Think you have cancer?

If you think you might have cancer there is a lot of information here that may answer your questions.

The following are the five most common signs of cancer in young people. To be of concern, these symptoms must always be PERSISTENT and UNEXPLAINED.

Please remember that cancer in young people is very rare and the following could also be signs of other, everyday illnesses.

Warning signs

  • An unexplained lump, bump or swelling that remains for a period of weeks. These can appear anywhere on or in your body.

  • Pain that doesn't go away with painkillers. The pain can be experienced anywhere in or on your body. Remember that to be of concern the pain should be persistent and unexplained.

  • Significant weight loss

  • Extreme tiredness. Another way of saying this is 'chronic fatigue.' This doesn’t mean struggling to get out of bed on a school/work day, it means absolute exhaustion that doesn’t go away.

  • Changes in a mole. The key changes to be aware of are itching, bleeding, change in shape, colour, asymmetry and blurred or jagged edges.

Other signs that are less common in young people but may be found in people experiencing cancer of any age group are:

  • Abnormal bleeding; particularly from the vagina or back passage but also in urine or when vomiting
  • A persistent cough or hoarseness
  • Changes to skin other than difference in a mole; this can be cuts that wont heal, the appearance of ulcers or sores that don’t go away, itchiness or bleeding
  • A change in bowel habit that is persistent or unexplained

The most important thing that you can do is know your body. Any persistent or unexplained signs should be described to a doctor. If it helps, write down your signs before you go. If symptoms don’t go away after treatment by your doctor, go back to the doctor’s office and explain what you are experiencing again. You are never wasting your doctor’s time.

Find out more about the signs on our Action Week page.

Talking to health professionals

What to expect when talking to doctors and nurses.More about Talking to health professionals

Preparing to see your doctor

If you are worried about your health and plan to go and see your doctor, running through these questions in advance may help you feel better prepared.

Thinking this information through beforehand will also mean you can provide useful information for your doctor. You can even print off a copy of the form and give it to your doctor when you see them.

Who to speak to?

Thinking you might have cancer is tough but it’s really important to remember that you don’t need to go through it on your own.More about Who to speak to?

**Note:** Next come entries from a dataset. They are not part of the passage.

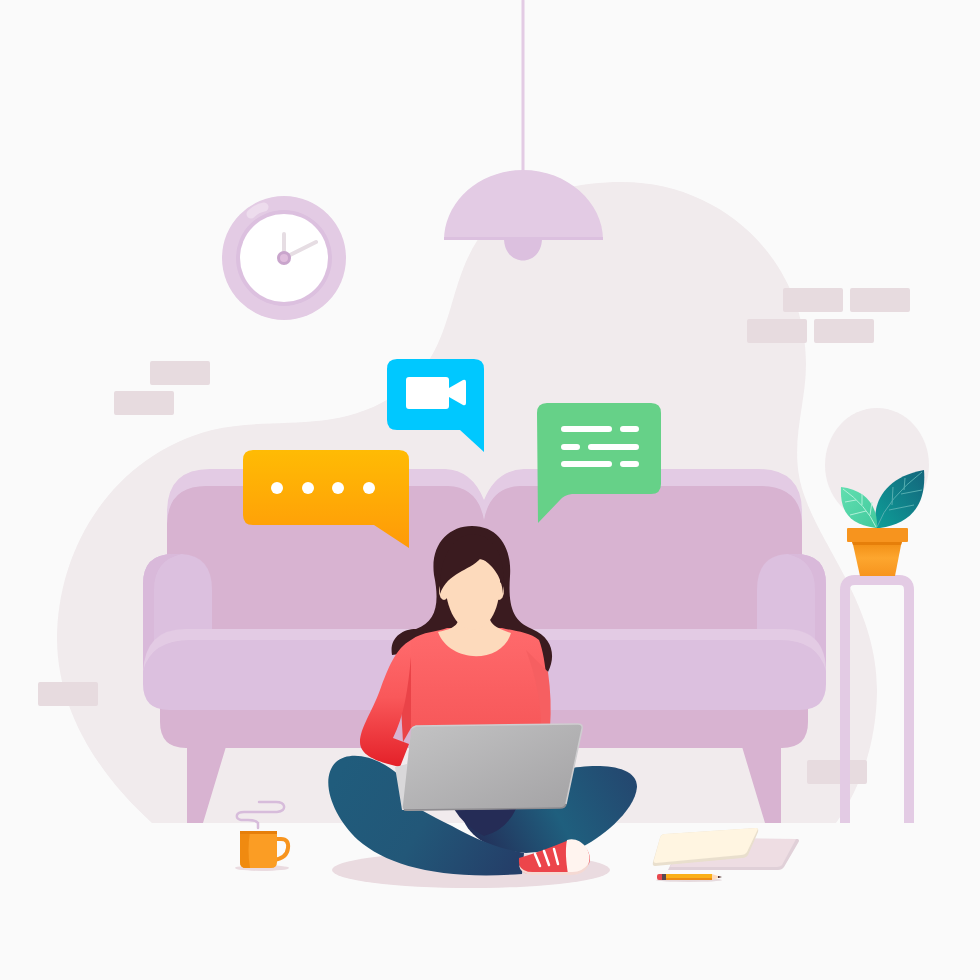
<!DOCTYPE html>
<html lang="en">
<head>
<meta charset="utf-8">
<title>Working from home</title>
<style>
:root{
  --wall:#fafafa;--blob:#f1ebed;--brick:#e7dbdf;
  --lilac:#e3cbe4;--lilac-mid:#dcc0df;--lilac-deep:#d8b3d1;--lilac-line:#d7bcdb;
  --hair:#3a1b1f;--skin:#fddabc;--white:#fff;
  --sky:#00c8ff;--green:#66d188;
}
html,body{margin:0;padding:0;overflow:hidden;background:var(--wall)}
.scene{display:block;width:980px;height:980px;background:var(--wall)}
.blob{fill:var(--blob)}
.bricks{fill:var(--brick)}
.lilac{fill:var(--lilac)}
.lilac-mid{fill:var(--lilac-mid)}
.lilac-deep{fill:var(--lilac-deep)}
.hair{fill:var(--hair)}
.skin{fill:var(--skin)}
.white{fill:var(--white)}
.text-lines{stroke:var(--white);stroke-width:6;stroke-linecap:round;fill:none}
</style>
</head>
<body>
<svg class="scene" viewBox="0 0 980 980" role="img" aria-label="Woman sitting on the floor in front of a sofa, chatting on a laptop">
  <defs>
    <linearGradient id="amber" x1="0" y1="0" x2="0" y2="1"><stop offset="0" stop-color="#ffbb04"/><stop offset="1" stop-color="#ff9a08"/></linearGradient>
    <linearGradient id="orange" x1="0" y1="0" x2="0" y2="1"><stop offset="0" stop-color="#f08a10"/><stop offset=".5" stop-color="#fda62e"/><stop offset="1" stop-color="#f7941e"/></linearGradient>
    <linearGradient id="sweater" x1="0" y1="0" x2="0" y2="1"><stop offset="0" stop-color="#ff6a6c"/><stop offset="1" stop-color="#f7585a"/></linearGradient>
    <linearGradient id="sleeve" x1="0" y1="0" x2="0" y2="1"><stop offset="0" stop-color="#ff6a6c"/><stop offset=".45" stop-color="#f9585a"/><stop offset="1" stop-color="#e42028"/></linearGradient>
    <linearGradient id="denim-left" gradientUnits="userSpaceOnUse" x1="340" y1="770" x2="510" y2="870"><stop offset="0" stop-color="#205c7c"/><stop offset=".5" stop-color="#225778"/><stop offset="1" stop-color="#243f69"/></linearGradient>
    <linearGradient id="denim-right" gradientUnits="userSpaceOnUse" x1="630" y1="770" x2="480" y2="850"><stop offset="0" stop-color="#24476f"/><stop offset=".5" stop-color="#1f5f7e"/><stop offset="1" stop-color="#232f59"/></linearGradient>
    <linearGradient id="metal" x1="0" y1="0" x2="1" y2="1"><stop offset="0" stop-color="#c3c3c4"/><stop offset="1" stop-color="#a3a2a4"/></linearGradient>
    <linearGradient id="dark-leaf" x1="1" y1="0" x2="0" y2="1"><stop offset="0" stop-color="#14657c"/><stop offset="1" stop-color="#0d9f98"/></linearGradient>
    <linearGradient id="mint-leaf" x1="0" y1="0" x2="1" y2="1"><stop offset="0" stop-color="#62dfb0"/><stop offset="1" stop-color="#41c99d"/></linearGradient>
    <rect id="brick" width="60" height="24" rx="2"/>
  </defs>

  <g id="backdrop">
    <path class="blob" d="M152 823C96 772 58 710 57 640C57 545 115 455 212 430C270 416 332 434 390 398C462 354 440 282 488 226C522 196 570 182 622 182C724 182 806 262 806 364C806 410 786 450 806 500C824 550 878 610 877 692C876 742 862 786 836 823Z"/>
    <g class="bricks">
      <use href="#brick" x="150" y="361"/><use href="#brick" x="114" y="391"/>
      <use href="#brick" x="783" y="288"/><use href="#brick" x="850" y="288"/>
      <use href="#brick" x="747" y="319"/><use href="#brick" x="814" y="319"/>
      <use href="#brick" x="38" y="682"/><use href="#brick" x="807" y="760"/>
    </g>
  </g>

  <g id="lamp">
    <path d="M523 0V174" stroke="#e3cbe4" stroke-width="3"/>
    <path class="lilac-mid" d="M504 238H542C542 268 504 268 504 238Z"/>
    <path class="lilac" d="M444 240C444 202 479 170 523 170S603 202 603 240Z"/>
    <path class="lilac-mid" d="M444 237H603V240H444Z"/>
  </g>

  <g id="clock">
    <circle class="lilac" cx="284" cy="258" r="62"/>
    <circle class="lilac-mid" cx="284" cy="258" r="48"/>
    <circle class="white" cx="284" cy="258" r="44"/>
    <path d="M251 214Q257 208 264 207" stroke="#eddced" stroke-width="9" stroke-linecap="round" fill="none"/>
    <path d="M284 258V234M284 258L316 242" stroke="#e6dde3" stroke-width="4" stroke-linecap="round"/>
    <circle cx="284" cy="258" r="7" fill="#c9a5cc"/><circle cx="284" cy="258" r="4" fill="#e0bddd"/>
  </g>

  <g id="sofa">
    <path class="lilac-deep" d="M187 740H228L203 823H187ZM781 740H740L765 823H781Z"/>
    <path class="lilac-deep" d="M160 705H808V722Q808 748 782 748H186Q160 748 160 722Z"/>
    <path class="lilac" d="M167 630V512Q167 469 210 469H445Q472 470 484 500Q496 470 524 469H758Q802 469 802 512V630Z"/>
    <path class="lilac-deep" d="M167 630V524Q168 486 206 486H448Q478 487 484 520V630ZM484 630V520Q490 487 520 486H762Q802 487 802 526V630Z"/>
    <path class="lilac-mid" d="M143 670V584Q143 554 173 554H182Q212 556 212 590V640ZM826 670V584Q826 554 796 554H787Q757 556 757 590V640Z"/>
    <path d="M143 670V584Q143 554 173 554H182Q154 560 154 590V650ZM826 670V584Q826 554 796 554H787Q815 560 815 590V650Z" fill="#d9b9da"/>
    <path class="lilac" d="M143 672Q145 629 186 629H784Q826 629 826 672Z"/>
    <path class="lilac-mid" d="M143 671Q151 640 190 640H780Q818 640 826 671V684Q826 710 800 710H169Q143 710 143 684Z"/>
  </g>

  <g id="plant-stand">
    <ellipse class="blob" cx="877" cy="465" rx="52" ry="57"/>
    <path d="M845 823V590Q845 580 855 580H899Q909 580 909 590V823" fill="none" stroke="#e3cbe4" stroke-width="10"/>
    <path d="M876 528C872 508 880 478 924 470C927 508 908 524 880 528Z" fill="url(#dark-leaf)"/>
    <path d="M877 527Q888 498 922 472M892 505L893 487M904 490L905 478M889 510L914 505M901 494L922 490" fill="none" stroke="#55aeb0" stroke-width="1"/>
    <path d="M876 528C846 524 840 508 841 487C866 490 878 506 877 528Z" fill="url(#mint-leaf)"/>
    <path d="M876 527Q866 505 843 489M862 505L862 494M870 515L872 502M856 500L845 502M866 511L850 515" fill="none" stroke="#b0f0d8" stroke-width="1"/>
    <path d="M852 540H902L895 576H860Z" fill="url(#orange)"/>
    <rect x="847" y="528" width="61" height="14" rx="1" fill="#f7941e"/>
    <path d="M852 542H902L901 545H853Z" fill="#e67f0a"/>
  </g>

  <g id="chat-bubbles">
    <path d="M253 450H399Q409 450 409 460V548L374 525H253Q243 525 243 515V460Q243 450 253 450Z" fill="url(#amber)"/>
    <g class="white"><circle cx="277" cy="488" r="6"/><circle cx="308" cy="488" r="6"/><circle cx="338" cy="488" r="6"/><circle cx="369" cy="488" r="6"/></g>
    <path d="M397 359H474Q484 359 484 369V452L460 430H397Q387 430 387 420V369Q387 359 397 359Z" fill="var(--sky)"/>
    <path class="white" d="M409 377H446Q449 377 449 380V388L463 380Q466 379 466 382V403Q466 406 463 405L449 397V406Q449 409 446 409H409Q406 409 406 406V380Q406 377 409 377Z"/>
    <path d="M547 403H651Q661 403 661 413V484Q661 494 651 494H572Q564 495 560 500L538 523L537 413Q537 403 547 403Z" fill="var(--green)"/>
    <path class="text-lines" d="M564 429H609M623 429H636M564 447H577M591 447H636M564 464H609M623 464H636"/>
  </g>

  <g id="woman">
    <ellipse cx="471" cy="870" rx="139" ry="18" fill="#eadbe0"/>
    <g id="hair-back">
      <path class="hair" d="M434 575C430 545 448 526 472 526C498 526 512 547 510 576C508 605 512 621 532 629C553 638 556 656 548 672L520 650H430L392 655C389 638 402 629 416 629C436 622 440 604 434 575Z"/>
    </g>
    <path d="M411 640C423 631 438 632 447 628H502C514 631 530 632 539 640C547 660 548 700 550 728H403V690Z" fill="url(#sweater)"/>
    <path class="skin" d="M438 632C447 630 459 628 459 616V600H489V614C489 626 500 629 511 633C502 664 450 664 438 632Z"/>
    <path d="M459 613Q474 638 489 612V604H459Z" fill="#f9cba9"/>
    <ellipse class="skin" cx="444" cy="591" rx="5" ry="9"/><ellipse class="skin" cx="499" cy="591" rx="5" ry="9"/>
    <path class="skin" d="M445 573C447 554 498 552 500 577C501 608 490 629 473 630C455 629 444 606 445 573Z"/>
    <path class="hair" d="M440 594C438 560 452 534 474 534C496 536 507 560 503 594C502 575 491 564 481 558C468 572 448 572 440 594Z"/>
    <g id="legs">
      <path d="M566 769C590 764 637 762 637 787C635 812 598 840 580 848L526 853C490 850 465 838 460 808Z" fill="url(#denim-right)"/>
      <path d="M400 776C378 756 350 750 336 762C318 780 334 818 358 840C388 866 440 880 522 874L524 853C494 848 470 836 452 826C430 815 410 805 402 795Z" fill="url(#denim-left)"/>
      <path d="M454 809H516Q506 830 484 836Q464 826 454 809Z" fill="#252c56"/>
    </g>
    <g id="shoe">
      <path d="M519 858Q540 852 569 840Q590 844 590 860Q588 872 570 874H528Q518 872 519 858Z" fill="#ec454b"/>
      <path d="M567 840C580 836 592 850 589 862C586 873 576 874 568 874C566 862 565 850 567 840Z" fill="#fff4ef"/>
      <path d="M519 865Q523 873 535 872H570Q582 873 589 863Q586 875 570 875H532Q520 874 519 865Z" fill="#f5d9d3"/>
      <path d="M535 854L540 866M544 851L549 865M554 849L558 864" stroke="#fff" stroke-width="2.5" stroke-linecap="round"/>
    </g>
    <path d="M548 672Q552 700 550 728H541Q541 690 526 650Z" fill="#f65f61"/>
    <path d="M403 742L400 690L411 656V728Z" fill="#ea4348"/>
    <path d="M411 640C396 648 388 668 380 690C372 712 360 728 360 742C360 758 384 763 400 767L409 744L393 738C404 716 408 690 411 656Z" fill="url(#sleeve)"/>
    <g id="laptop">
      <path d="M395 767L407 764L412 728L404 810H402Z" fill="#d9d8da"/>
      <path d="M416 726L578 724Q583 724 582 729L566 804Q565 808 560 808L408 811Q402 811 403 805L411 731Q412 726 416 726Z" fill="url(#metal)"/>
      <path d="M412 728L416 726L578 724Q583 724 582 729L566 804" fill="none" stroke="#cfced0" stroke-width="1.5"/>
      <path d="M404 810L560 808Q565 808 566 804" fill="none" stroke="#8e8c90" stroke-width="1.5"/>
    </g>
  </g>

  <g id="mug">
    <ellipse cx="262" cy="868" rx="27" ry="3" fill="#eadbe0"/>
    <path d="M258 828V823Q256 820 248 820H241Q236 819 237 815Q238 812 244 812H277Q285 811 284 806Q283 802 276 802H259" fill="none" stroke="#d7bcdb" stroke-width="2.5" stroke-linecap="round"/>
    <path d="M274 839H281Q289 839 288 848Q287 858 274 860" fill="none" stroke="#f7941e" stroke-width="4"/>
    <path d="M240 832H277V862Q277 868 271 868H246Q240 868 240 862Z" fill="#fb9d24"/>
    <path d="M240 832H250Q247 850 250 868H246Q240 868 240 862Z" fill="#f08a10"/>
    <rect x="240" y="831" width="37" height="3" fill="#e67f0a"/>
  </g>

  <g id="stationery">
    <path d="M684 838L798 839Q800 840 798 843L784 867Q782 870 778 870H668Z" fill="#e0d0d8"/>
    <path d="M686 838L796 839L782 865Q780 867 777 867H670Z" fill="#eedde3"/>
    <path d="M665 834L756 828Q759 828 758 832L748 855Q746 858 742 858L655 866Q652 866 653 862L660 838Q661 834 665 834Z" fill="#e9dfcd"/>
    <path d="M665 834L756 828Q759 828 757 831L747 852Q745 855 741 855L656 863Q653 863 654 860L660 838Q661 834 665 834Z" fill="#fff5e1"/>
    <ellipse cx="689" cy="880" rx="33" ry="2" fill="#e6dade"/>
    <rect x="657" y="874" width="7" height="6" rx="2" fill="#e8484e"/><rect x="662" y="874" width="4" height="6" fill="#5a4a50"/>
    <rect x="666" y="874" width="46" height="6" fill="#fbb017"/><rect x="666" y="878" width="46" height="2" fill="#ee8d12"/>
    <path d="M712 874L721 877L712 880Z" fill="#fddabc"/><path d="M718 876L722 877L718 878Z" fill="#3a1b1f"/>
  </g>
</svg>
</body>
</html>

Find Your Sense of Tumour

This conference gives young people who have had cancer a chance to share their experiences with people their own age who've had similar experiences.


Young people share their experiences through video diaries, short films, music and animation. Also check out regular broadcasts, Find Your Sense of Tumour footage and more...


Medikidz comic books

Medikidz is the world's first medical education provider exclusively for young people. Check out the range of comic books about Leukaemia, Brain Tumours and more...